• [Your instructions]
Filter the data for lines with the word "body", then copy every line so identified.

• [Available data]

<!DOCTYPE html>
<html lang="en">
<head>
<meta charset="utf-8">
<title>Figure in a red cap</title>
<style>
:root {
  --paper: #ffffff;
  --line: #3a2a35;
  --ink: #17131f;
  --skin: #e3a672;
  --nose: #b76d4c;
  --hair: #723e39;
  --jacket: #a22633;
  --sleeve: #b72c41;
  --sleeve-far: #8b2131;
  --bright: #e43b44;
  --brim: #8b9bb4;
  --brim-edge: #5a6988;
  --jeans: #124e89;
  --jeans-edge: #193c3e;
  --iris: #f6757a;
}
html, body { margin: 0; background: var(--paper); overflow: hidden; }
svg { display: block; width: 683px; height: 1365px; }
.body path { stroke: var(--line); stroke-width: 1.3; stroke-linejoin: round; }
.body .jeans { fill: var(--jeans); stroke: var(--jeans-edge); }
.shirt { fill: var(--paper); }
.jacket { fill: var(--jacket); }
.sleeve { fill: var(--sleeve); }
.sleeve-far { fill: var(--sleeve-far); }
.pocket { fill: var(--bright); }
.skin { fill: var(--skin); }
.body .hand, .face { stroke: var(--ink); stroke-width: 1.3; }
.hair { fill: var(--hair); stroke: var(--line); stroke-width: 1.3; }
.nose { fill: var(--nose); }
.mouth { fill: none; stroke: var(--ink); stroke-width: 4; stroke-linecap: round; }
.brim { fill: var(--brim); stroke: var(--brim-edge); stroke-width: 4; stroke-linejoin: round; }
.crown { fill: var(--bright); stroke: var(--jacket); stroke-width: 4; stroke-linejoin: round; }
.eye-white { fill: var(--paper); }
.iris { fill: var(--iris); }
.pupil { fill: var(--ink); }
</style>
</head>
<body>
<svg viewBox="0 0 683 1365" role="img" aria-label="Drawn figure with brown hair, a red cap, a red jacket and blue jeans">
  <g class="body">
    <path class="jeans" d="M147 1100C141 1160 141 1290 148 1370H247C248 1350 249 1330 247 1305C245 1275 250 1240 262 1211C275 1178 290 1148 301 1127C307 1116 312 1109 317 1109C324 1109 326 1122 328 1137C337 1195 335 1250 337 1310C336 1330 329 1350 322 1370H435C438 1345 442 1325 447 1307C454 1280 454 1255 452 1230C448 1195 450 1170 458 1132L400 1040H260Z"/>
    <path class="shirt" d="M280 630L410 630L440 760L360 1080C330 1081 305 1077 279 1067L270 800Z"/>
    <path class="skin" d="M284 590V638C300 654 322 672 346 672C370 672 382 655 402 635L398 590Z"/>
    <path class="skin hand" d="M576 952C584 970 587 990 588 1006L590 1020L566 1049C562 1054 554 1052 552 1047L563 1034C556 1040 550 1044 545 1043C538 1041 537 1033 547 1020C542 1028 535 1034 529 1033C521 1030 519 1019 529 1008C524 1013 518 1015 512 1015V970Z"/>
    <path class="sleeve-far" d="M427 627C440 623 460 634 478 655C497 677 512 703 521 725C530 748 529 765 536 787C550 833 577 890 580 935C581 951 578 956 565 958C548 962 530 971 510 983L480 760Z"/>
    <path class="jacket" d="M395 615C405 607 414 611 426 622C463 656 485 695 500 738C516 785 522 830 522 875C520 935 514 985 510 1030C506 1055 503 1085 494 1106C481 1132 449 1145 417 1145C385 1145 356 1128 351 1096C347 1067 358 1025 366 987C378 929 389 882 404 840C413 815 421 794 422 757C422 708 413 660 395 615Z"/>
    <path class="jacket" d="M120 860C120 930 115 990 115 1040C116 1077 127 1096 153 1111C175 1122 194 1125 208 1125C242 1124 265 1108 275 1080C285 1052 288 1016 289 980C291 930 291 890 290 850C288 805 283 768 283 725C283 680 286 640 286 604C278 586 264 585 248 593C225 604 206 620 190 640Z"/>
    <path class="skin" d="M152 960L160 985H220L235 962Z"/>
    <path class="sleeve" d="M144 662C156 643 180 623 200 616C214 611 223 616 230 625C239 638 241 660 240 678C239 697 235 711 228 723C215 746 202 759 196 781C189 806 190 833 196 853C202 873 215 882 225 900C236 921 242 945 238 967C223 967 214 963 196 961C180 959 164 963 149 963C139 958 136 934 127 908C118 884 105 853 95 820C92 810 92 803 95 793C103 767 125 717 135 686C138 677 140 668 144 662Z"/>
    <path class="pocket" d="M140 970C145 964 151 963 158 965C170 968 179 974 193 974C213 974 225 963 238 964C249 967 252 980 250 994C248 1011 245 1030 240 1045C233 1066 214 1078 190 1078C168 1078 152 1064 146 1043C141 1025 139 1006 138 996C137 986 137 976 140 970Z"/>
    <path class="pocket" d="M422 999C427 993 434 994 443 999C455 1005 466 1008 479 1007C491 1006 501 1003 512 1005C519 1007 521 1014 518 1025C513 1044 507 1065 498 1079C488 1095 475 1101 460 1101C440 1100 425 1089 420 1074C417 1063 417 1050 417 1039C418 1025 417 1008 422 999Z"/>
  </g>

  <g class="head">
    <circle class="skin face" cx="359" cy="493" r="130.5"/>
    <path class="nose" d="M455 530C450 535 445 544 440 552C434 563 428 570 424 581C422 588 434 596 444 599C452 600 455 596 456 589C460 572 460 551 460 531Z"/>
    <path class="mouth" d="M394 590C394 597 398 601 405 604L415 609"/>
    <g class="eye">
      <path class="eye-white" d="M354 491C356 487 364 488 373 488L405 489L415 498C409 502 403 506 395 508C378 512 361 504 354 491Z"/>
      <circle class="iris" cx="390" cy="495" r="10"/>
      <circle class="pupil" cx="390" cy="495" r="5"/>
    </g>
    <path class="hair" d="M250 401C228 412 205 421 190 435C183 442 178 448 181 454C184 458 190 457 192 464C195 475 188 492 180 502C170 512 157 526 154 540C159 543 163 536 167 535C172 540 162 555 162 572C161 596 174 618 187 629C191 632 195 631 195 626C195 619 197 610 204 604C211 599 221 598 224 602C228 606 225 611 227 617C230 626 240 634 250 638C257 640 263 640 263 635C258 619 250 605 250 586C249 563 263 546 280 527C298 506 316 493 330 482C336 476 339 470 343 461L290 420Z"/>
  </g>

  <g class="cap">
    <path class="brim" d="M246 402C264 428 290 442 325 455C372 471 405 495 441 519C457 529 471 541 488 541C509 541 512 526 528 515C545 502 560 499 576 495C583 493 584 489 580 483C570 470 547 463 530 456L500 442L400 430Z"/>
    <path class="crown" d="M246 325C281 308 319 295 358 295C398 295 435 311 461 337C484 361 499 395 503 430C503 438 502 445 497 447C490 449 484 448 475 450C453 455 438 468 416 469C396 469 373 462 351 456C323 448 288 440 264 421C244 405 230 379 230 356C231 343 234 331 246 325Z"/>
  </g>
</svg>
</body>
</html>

• [Completed task]
html, body { margin: 0; background: var(--paper); overflow: hidden; }
.body path { stroke: var(--line); stroke-width: 1.3; stroke-linejoin: round; }
.body .jeans { fill: var(--jeans); stroke: var(--jeans-edge); }
.body .hand, .face { stroke: var(--ink); stroke-width: 1.3; }
<body>
  <g class="body">
</body>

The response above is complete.